Keywords:Black carbon, Wet scavenging coefficients, FLEXPART, Long-term measurements

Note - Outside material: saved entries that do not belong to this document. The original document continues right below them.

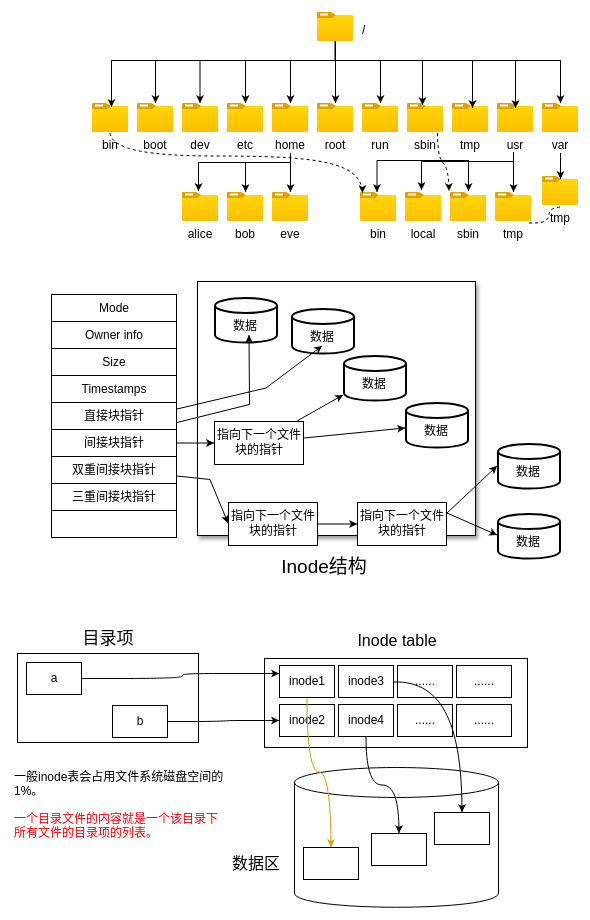
<!DOCTYPE html>
<html lang="zh-CN">
<head>
<meta charset="utf-8">
<title>Inode结构</title>
<style>
:root {
  --paper: #fff;
  --ink: #000;
  --alert: #f00;
  --gold-line: #d79b00;
  --folder-top: #ffd60a;
  --folder-base: #ffbf00;
  --folder-tab: #e0a106;
}
* { box-sizing: border-box; margin: 0; padding: 0; }
html, body { width: 590px; height: 920px; overflow: hidden; background: var(--paper); }
body { position: relative; color: var(--ink); font: 12px/15px "Liberation Sans", "Noto Sans CJK SC", sans-serif; }
section { position: absolute; inset: 0; }
svg { display: block; overflow: visible; }
.defs { position: absolute; width: 0; height: 0; }
.links { position: absolute; left: 0; top: 0; fill: none; stroke: var(--ink); }
.arrow { marker-end: url(#arrow); }
.dashed { stroke-dasharray: 3 3; }
.gold { stroke: var(--gold-line); marker-end: url(#arrow-gold); }

.folders { position: absolute; display: flex; gap: 9px; list-style: none; }
.folder { width: 36px; display: flex; flex-direction: column; align-items: center; gap: 6px; white-space: nowrap; }
.folder svg { width: 36px; height: 30px; }
.root { left: 317px; top: 11px; }
.top-level { left: 92px; top: 102px; }
.home-level { left: 182px; top: 191px; }
.usr-level { left: 360px; top: 191px; }
.var-level { left: 542px; top: 175px; }
.root-label { position: absolute; left: 362px; top: 23px; }

.box { position: absolute; border: 1px solid var(--ink); background: var(--paper); display: flex; align-items: center; justify-content: center; text-align: center; white-space: nowrap; }
.fields { position: absolute; left: 51px; top: 294px; width: 126px; height: 244px; border: 1px solid var(--ink); border-bottom: 0; display: grid; grid-template-rows: repeat(9, 27px); list-style: none; }
.fields li { border-bottom: 1px solid var(--ink); display: flex; align-items: center; justify-content: center; }
.frame { left: 197px; top: 281px; width: 279px; height: 255px; box-shadow: 2px 3px 4px #0006; }
.pointer { width: 90px; height: 44px; }
.disk { position: absolute; width: 62px; height: 45px; display: flex; justify-content: center; padding-top: 22px; }
.disk svg { position: absolute; left: 0; top: 0; }
.disk span { position: relative; }
h2 { position: absolute; font-weight: 400; line-height: 24px; text-align: center; white-space: nowrap; }
.slot { width: 56px; height: 33px; }
.table { left: 264px; top: 658px; width: 264px; height: 90px; display: grid; grid-template-columns: repeat(4, 56px); grid-template-rows: repeat(2, 33px); gap: 6px 3px; justify-content: start; align-content: start; padding: 6px 14px; }
.table .slot { position: static; }
.note { position: absolute; left: 14px; line-height: 14px; white-space: nowrap; }
.alert { color: var(--alert); }
</style>
</head>
<body>
<svg class="defs" aria-hidden="true">
  <defs>
    <linearGradient id="folder-fill" x1="0" y1="0" x2="0" y2="1">
      <stop offset="0" stop-color="var(--folder-top)"/>
      <stop offset="1" stop-color="var(--folder-base)"/>
    </linearGradient>
    <symbol id="folder" viewBox="0 0 36 30">
      <path d="M0 2Q0 1 1 1H14L19 4V10H0Z" fill="var(--folder-tab)"/>
      <rect x="3" y="2.5" width="8" height="2" fill="#fff"/>
      <path d="M0 7H15L19 4H35Q36 4 36 5V29Q36 30 35 30H1Q0 30 0 29Z" fill="url(#folder-fill)"/>
    </symbol>
    <symbol id="disk" viewBox="0 0 64 47">
      <path d="M1 8V38C1 48 63 48 63 38V8" fill="#fff" stroke="#000" stroke-width="2"/>
      <ellipse cx="32" cy="8.5" rx="31" ry="7.5" fill="#fff" stroke="#000" stroke-width="2"/>
    </symbol>
    <marker id="arrow" markerUnits="userSpaceOnUse" markerWidth="9" markerHeight="9" refX="8" refY="4.5" orient="auto">
      <path d="M8 4.5L0 .5L2 4.5L0 8.5Z" fill="#000"/>
    </marker>
    <marker id="arrow-gold" markerUnits="userSpaceOnUse" markerWidth="9" markerHeight="9" refX="8" refY="4.5" orient="auto">
      <path d="M8 4.5L0 .5L2 4.5L0 8.5Z" fill="#d79b00"/>
    </marker>
  </defs>
</svg>

<section class="directory-tree">
  <ul class="folders root"><li class="folder"><svg><use href="#folder"/></svg></li></ul>
  <span class="root-label">/</span>
  <ul class="folders top-level">
    <li class="folder"><svg><use href="#folder"/></svg>bin</li>
    <li class="folder"><svg><use href="#folder"/></svg>boot</li>
    <li class="folder"><svg><use href="#folder"/></svg>dev</li>
    <li class="folder"><svg><use href="#folder"/></svg>etc</li>
    <li class="folder"><svg><use href="#folder"/></svg>home</li>
    <li class="folder"><svg><use href="#folder"/></svg>root</li>
    <li class="folder"><svg><use href="#folder"/></svg>run</li>
    <li class="folder"><svg><use href="#folder"/></svg>sbin</li>
    <li class="folder"><svg><use href="#folder"/></svg>tmp</li>
    <li class="folder"><svg><use href="#folder"/></svg>usr</li>
    <li class="folder"><svg><use href="#folder"/></svg>var</li>
  </ul>
  <ul class="folders home-level">
    <li class="folder"><svg><use href="#folder"/></svg>alice</li>
    <li class="folder"><svg><use href="#folder"/></svg>bob</li>
    <li class="folder"><svg><use href="#folder"/></svg>eve</li>
  </ul>
  <ul class="folders usr-level">
    <li class="folder"><svg><use href="#folder"/></svg>bin</li>
    <li class="folder"><svg><use href="#folder"/></svg>local</li>
    <li class="folder"><svg><use href="#folder"/></svg>sbin</li>
    <li class="folder"><svg><use href="#folder"/></svg>tmp</li>
  </ul>
  <ul class="folders var-level"><li class="folder"><svg><use href="#folder"/></svg>tmp</li></ul>
  <svg class="links" width="590" height="260" aria-hidden="true">
    <path d="M335 41V60.5M111.5 60.5H560.5"/>
    <g class="tree-arrows">
      <path class="arrow" d="M111.5 60V107"/>
      <path class="arrow" d="M155.5 60V103"/>
      <path class="arrow" d="M200 60V103"/>
      <path class="arrow" d="M245.5 60V103"/>
      <path class="arrow" d="M290.5 60V103"/>
      <path class="arrow" d="M335.5 41V103"/>
      <path class="arrow" d="M380.5 60V103"/>
      <path class="arrow" d="M422.5 60V105"/>
      <path class="arrow" d="M472.5 60V108"/>
      <path class="arrow" d="M515.5 60V108"/>
      <path class="arrow" d="M560.5 60V103"/>
      <path class="arrow" d="M290.5 153V192"/>
      <path class="arrow" d="M290.5 162.5H198.5V191"/>
      <path class="arrow" d="M245.5 162V192"/>
      <path class="arrow" d="M513.5 152V192"/>
      <path class="arrow" d="M513.5 161.5H421.5V190"/>
      <path class="arrow" d="M469 160.5H377V192"/>
      <path class="arrow" d="M468.5 160V191"/>
      <path class="arrow" d="M560.5 153V179"/>
    </g>
    <g class="dashed">
      <path class="arrow" d="M110 133C112 150 150 156 215 156C310 156 362 160 362.5 193"/>
      <path class="arrow" d="M437.5 133C438 178 448 148 449 191"/>
      <path d="M529 223C562 224 538 209 560 207"/>
    </g>
  </svg>
</section>

<section class="inode-structure">
  <ul class="fields">
    <li>Mode</li><li>Owner info</li><li>Size</li><li>Timestamps</li>
    <li>直接块指针</li><li>间接块指针</li><li>双重间接块指针</li><li>三重间接块指针</li><li></li>
  </ul>
  <div class="box frame"></div>
  <div class="disk" style="left:214px;top:297px"><svg width="64" height="47"><use href="#disk"/></svg><span>数据</span></div>
  <div class="disk" style="left:291px;top:308px"><svg width="64" height="47"><use href="#disk"/></svg><span>数据</span></div>
  <div class="disk" style="left:343px;top:355px"><svg width="64" height="47"><use href="#disk"/></svg><span>数据</span></div>
  <div class="disk" style="left:405px;top:402px"><svg width="64" height="47"><use href="#disk"/></svg><span>数据</span></div>
  <div class="disk" style="left:497px;top:443px"><svg width="64" height="47"><use href="#disk"/></svg><span>数据</span></div>
  <div class="disk" style="left:497px;top:513px"><svg width="64" height="47"><use href="#disk"/></svg><span>数据</span></div>
  <div class="box pointer" style="left:214px;top:421px">指向下一个文件<br>块的指针</div>
  <div class="box pointer" style="left:228px;top:502px">指向下一个文件<br>块的指针</div>
  <div class="box pointer" style="left:357px;top:502px">指向下一个文件<br>块的指针</div>
  <svg class="links" width="590" height="580" aria-hidden="true">
    <path class="arrow" d="M177 409L266 388L322 346"/>
    <path class="arrow" d="M177 422.5L249.5 404.5L249 335"/>
    <path class="arrow" d="M177 443H214"/>
    <path class="arrow" d="M177 476L210 479.5L228 523"/>
    <path class="arrow" d="M297 421L343 395"/>
    <path class="arrow" d="M304 438L405 428"/>
    <path class="arrow" d="M318 524H357"/>
    <path class="arrow" d="M447 513L497 466"/>
    <path class="arrow" d="M447 513L497 535"/>
  </svg>
  <h2 style="left:264px;top:555px;width:120px;font-size:19px">Inode结构</h2>
</section>

<section class="directory-entries">
  <h2 style="left:68px;top:627px;width:80px;font-size:17px">目录项</h2>
  <div class="box" style="left:17px;top:653px;width:182px;height:90px"></div>
  <div class="box slot" style="left:26px;top:662px">a</div>
  <div class="box slot" style="left:112px;top:705px">b</div>

  <h2 style="left:337px;top:629px;width:120px;font-size:16px">Inode table</h2>
  <div class="box table">
    <div class="box slot">inode1</div><div class="box slot">inode3</div><div class="box slot">......</div><div class="box slot">......</div>
    <div class="box slot">inode2</div><div class="box slot">inode4</div><div class="box slot">......</div><div class="box slot">......</div>
  </div>

  <svg class="links" width="590" height="920" aria-hidden="true">
    <path d="M294.500 782.500V893C294.500 912 498.500 912 498.500 893V782.500"/>
    <ellipse cx="396.500" cy="782.500" rx="102" ry="15"/>
  </svg>
  <div class="box slot" style="left:303px;top:847px"></div>
  <div class="box slot" style="left:371px;top:833px"></div>
  <div class="box slot" style="left:434px;top:812px"></div>
  <h2 style="left:216px;top:852px;width:80px;font-size:16px">数据区</h2>

  <svg class="links" width="590" height="920" aria-hidden="true">
    <path class="arrow" d="M82 678.500H130C230 678 140 673.500 220 673.500H279"/>
    <path class="arrow" d="M168 721.500H200C240 721 215 720.500 245 720.500H279"/>
    <path class="arrow" d="M393 682C445 680 462 730 462 812"/>
    <path class="arrow" d="M366 737C366 765 370 785 382 785C394 785 399 800 399 833"/>
    <path class="gold" d="M307 698C307 745 311 772 319 772C327 772 331 800 331 847"/>
  </svg>

  <p class="note" style="top:770px">一般inode表会占用文件系统磁盘空间的<br>1%。</p>
  <p class="note alert" style="top:812px">一个目录文件的内容就是一个该目录下<br>所有文件的目录项的列表。</p>
</section>
</body>
</html>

Using long-term and harmonized measurements of black carbon (BC) and carbon monoxide (CO) from three representative background sites in East Asia (Baengnyeong and Gosan in South Korea, and Noto in Japan), the regional and seasonal differences in wet removal rates were investigated according to airmass transport pathways and meteorological conditions. To identify the airmass origin and accumulated precipitation along with trajectories (APT), backward trajectories at 500 m during 72 hours were calculated by the Hybrid Single Particle Lagrangian Integrated Trajectory 4 model. The European Center for Medium-Range Weather Forecasts (ECMWF) ERA5 hourly pressure and surface level meteorological data (0.25° × 0.25°) were used as input data to obtain accurate and detailed information of each endpoint of trajectories. The wet removal rates were more efficient in South Korea and Japan among the region and in fall and winter among the season. These differences depending on the regional and seasonal division could be partially explained by the inherent difference in the coating thickness of BC particles, according to the dominant emission sectors. Because the industrial sector (thin coated) is dominant in East and North China, in contrast, the transportation sector (thick coated), mainly emitted from diesel vehicles, has a high portion in South Korea and Japan. By the same token, wet removal rates in winter and summer showed the highest and lowest depending on the dominant emission sectors, such as house heating (thick coated) and industry, respectively. Next, we calculated transport efficiency (TE) from FLEXible PARTicle (FLEXPART) Lagrangian transport model (version 10.4) to investigate the representativeness of wet removal rate of model. Overall median TE from FLEXPART was overestimated compared to measurement, implying underestimation of wet scavenging coefficients. The median of estimated below cloud scavenging coefficients showed slightly overestimation than that calculated from FLEXPART as a factor by 1.7. On the other hand, the median of calculated in-cloud removal coefficients including sub-grid effect was highly underestimated than that of estimation by a factor of 5.1. From the analysis of artificial neuron networks, the convective available potential energy (CAPE), which is well known as an indicator of vertical instability, should be considered in in-cloud scavenging process to improve the better representative regional difference in BC wet scavenging over East Asia.